> **Plain-text document sources**:
──────────────────────────────

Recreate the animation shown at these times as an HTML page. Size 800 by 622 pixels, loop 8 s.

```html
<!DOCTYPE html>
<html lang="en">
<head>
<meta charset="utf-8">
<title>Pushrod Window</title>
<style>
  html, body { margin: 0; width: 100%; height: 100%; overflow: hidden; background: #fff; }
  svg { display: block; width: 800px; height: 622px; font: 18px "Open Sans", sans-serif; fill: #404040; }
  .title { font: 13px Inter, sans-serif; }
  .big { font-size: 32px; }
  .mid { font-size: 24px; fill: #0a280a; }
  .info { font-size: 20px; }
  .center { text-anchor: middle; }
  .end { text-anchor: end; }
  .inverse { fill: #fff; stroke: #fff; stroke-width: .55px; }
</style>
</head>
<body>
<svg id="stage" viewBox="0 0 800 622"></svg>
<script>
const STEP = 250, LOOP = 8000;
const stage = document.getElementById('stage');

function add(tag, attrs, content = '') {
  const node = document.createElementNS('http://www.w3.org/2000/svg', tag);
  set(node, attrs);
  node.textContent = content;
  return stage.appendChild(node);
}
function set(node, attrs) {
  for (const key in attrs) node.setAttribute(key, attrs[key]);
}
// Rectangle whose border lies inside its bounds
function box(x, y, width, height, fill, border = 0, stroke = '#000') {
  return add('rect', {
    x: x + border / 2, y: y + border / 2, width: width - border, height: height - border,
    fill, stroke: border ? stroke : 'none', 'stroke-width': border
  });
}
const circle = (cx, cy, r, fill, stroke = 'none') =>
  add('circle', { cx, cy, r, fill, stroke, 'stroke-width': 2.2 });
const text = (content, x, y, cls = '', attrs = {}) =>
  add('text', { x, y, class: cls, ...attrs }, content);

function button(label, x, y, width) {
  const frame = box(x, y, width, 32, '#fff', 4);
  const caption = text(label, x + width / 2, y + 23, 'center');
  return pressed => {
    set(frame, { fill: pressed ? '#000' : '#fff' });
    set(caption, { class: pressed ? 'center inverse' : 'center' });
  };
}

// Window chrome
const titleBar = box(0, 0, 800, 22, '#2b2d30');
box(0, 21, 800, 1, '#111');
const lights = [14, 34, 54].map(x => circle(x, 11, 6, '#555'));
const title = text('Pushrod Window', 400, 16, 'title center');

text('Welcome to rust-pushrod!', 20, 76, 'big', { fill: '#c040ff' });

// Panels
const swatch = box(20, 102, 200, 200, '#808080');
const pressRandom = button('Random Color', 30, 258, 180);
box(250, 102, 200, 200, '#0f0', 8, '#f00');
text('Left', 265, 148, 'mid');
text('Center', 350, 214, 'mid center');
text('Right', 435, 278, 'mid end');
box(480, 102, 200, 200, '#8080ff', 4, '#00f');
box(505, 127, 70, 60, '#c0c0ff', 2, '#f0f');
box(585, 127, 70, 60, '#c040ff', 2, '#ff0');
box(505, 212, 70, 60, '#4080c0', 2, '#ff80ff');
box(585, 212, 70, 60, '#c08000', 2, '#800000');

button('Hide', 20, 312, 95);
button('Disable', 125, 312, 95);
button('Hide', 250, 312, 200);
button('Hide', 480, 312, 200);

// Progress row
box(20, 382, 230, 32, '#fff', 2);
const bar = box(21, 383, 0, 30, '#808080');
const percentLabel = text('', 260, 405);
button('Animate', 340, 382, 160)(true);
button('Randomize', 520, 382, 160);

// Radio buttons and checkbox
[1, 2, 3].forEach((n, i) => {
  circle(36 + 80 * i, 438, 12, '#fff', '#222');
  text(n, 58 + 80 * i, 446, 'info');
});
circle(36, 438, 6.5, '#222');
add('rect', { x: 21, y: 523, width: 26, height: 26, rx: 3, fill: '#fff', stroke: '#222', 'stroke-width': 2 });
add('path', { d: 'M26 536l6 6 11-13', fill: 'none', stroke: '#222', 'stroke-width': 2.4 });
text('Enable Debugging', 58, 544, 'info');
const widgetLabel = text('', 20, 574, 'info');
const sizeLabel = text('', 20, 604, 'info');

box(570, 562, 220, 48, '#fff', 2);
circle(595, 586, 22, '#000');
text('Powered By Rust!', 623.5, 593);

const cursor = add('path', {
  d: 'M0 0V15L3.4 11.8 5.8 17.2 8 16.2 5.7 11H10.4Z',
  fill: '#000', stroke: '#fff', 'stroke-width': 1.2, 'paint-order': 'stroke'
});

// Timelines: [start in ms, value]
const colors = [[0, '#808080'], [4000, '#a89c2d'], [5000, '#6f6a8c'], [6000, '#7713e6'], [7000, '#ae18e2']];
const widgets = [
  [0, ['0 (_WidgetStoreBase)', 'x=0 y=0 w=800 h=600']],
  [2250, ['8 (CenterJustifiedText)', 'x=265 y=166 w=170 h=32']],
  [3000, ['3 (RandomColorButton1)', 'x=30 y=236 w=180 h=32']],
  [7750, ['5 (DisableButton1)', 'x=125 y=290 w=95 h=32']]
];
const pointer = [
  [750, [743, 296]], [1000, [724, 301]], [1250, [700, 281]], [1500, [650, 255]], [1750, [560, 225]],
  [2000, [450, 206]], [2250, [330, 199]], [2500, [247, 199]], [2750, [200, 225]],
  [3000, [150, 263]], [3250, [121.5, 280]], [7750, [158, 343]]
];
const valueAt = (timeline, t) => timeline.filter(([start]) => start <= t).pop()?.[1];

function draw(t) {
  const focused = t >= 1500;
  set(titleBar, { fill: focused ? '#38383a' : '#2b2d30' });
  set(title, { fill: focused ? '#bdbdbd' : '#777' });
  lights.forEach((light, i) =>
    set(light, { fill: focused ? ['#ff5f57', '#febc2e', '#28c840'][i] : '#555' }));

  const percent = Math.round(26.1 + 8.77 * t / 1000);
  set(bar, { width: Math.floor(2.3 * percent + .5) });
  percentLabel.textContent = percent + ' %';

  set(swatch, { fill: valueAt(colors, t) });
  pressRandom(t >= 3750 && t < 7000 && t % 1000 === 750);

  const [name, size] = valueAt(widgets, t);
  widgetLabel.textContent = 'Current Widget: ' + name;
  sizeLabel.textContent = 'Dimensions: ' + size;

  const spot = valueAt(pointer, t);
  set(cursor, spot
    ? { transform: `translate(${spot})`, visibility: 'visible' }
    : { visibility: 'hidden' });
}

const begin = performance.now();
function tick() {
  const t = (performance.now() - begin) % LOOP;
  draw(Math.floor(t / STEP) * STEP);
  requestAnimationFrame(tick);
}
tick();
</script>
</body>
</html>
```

──────────────────────────────

> **Task to complete**: Where a line of the records has the string "pressed", return that line.

> **Result of this task**:
  return pressed => {
    set(frame, { fill: pressed ? '#000' : '#fff' });
    set(caption, { class: pressed ? 'center inverse' : 'center' });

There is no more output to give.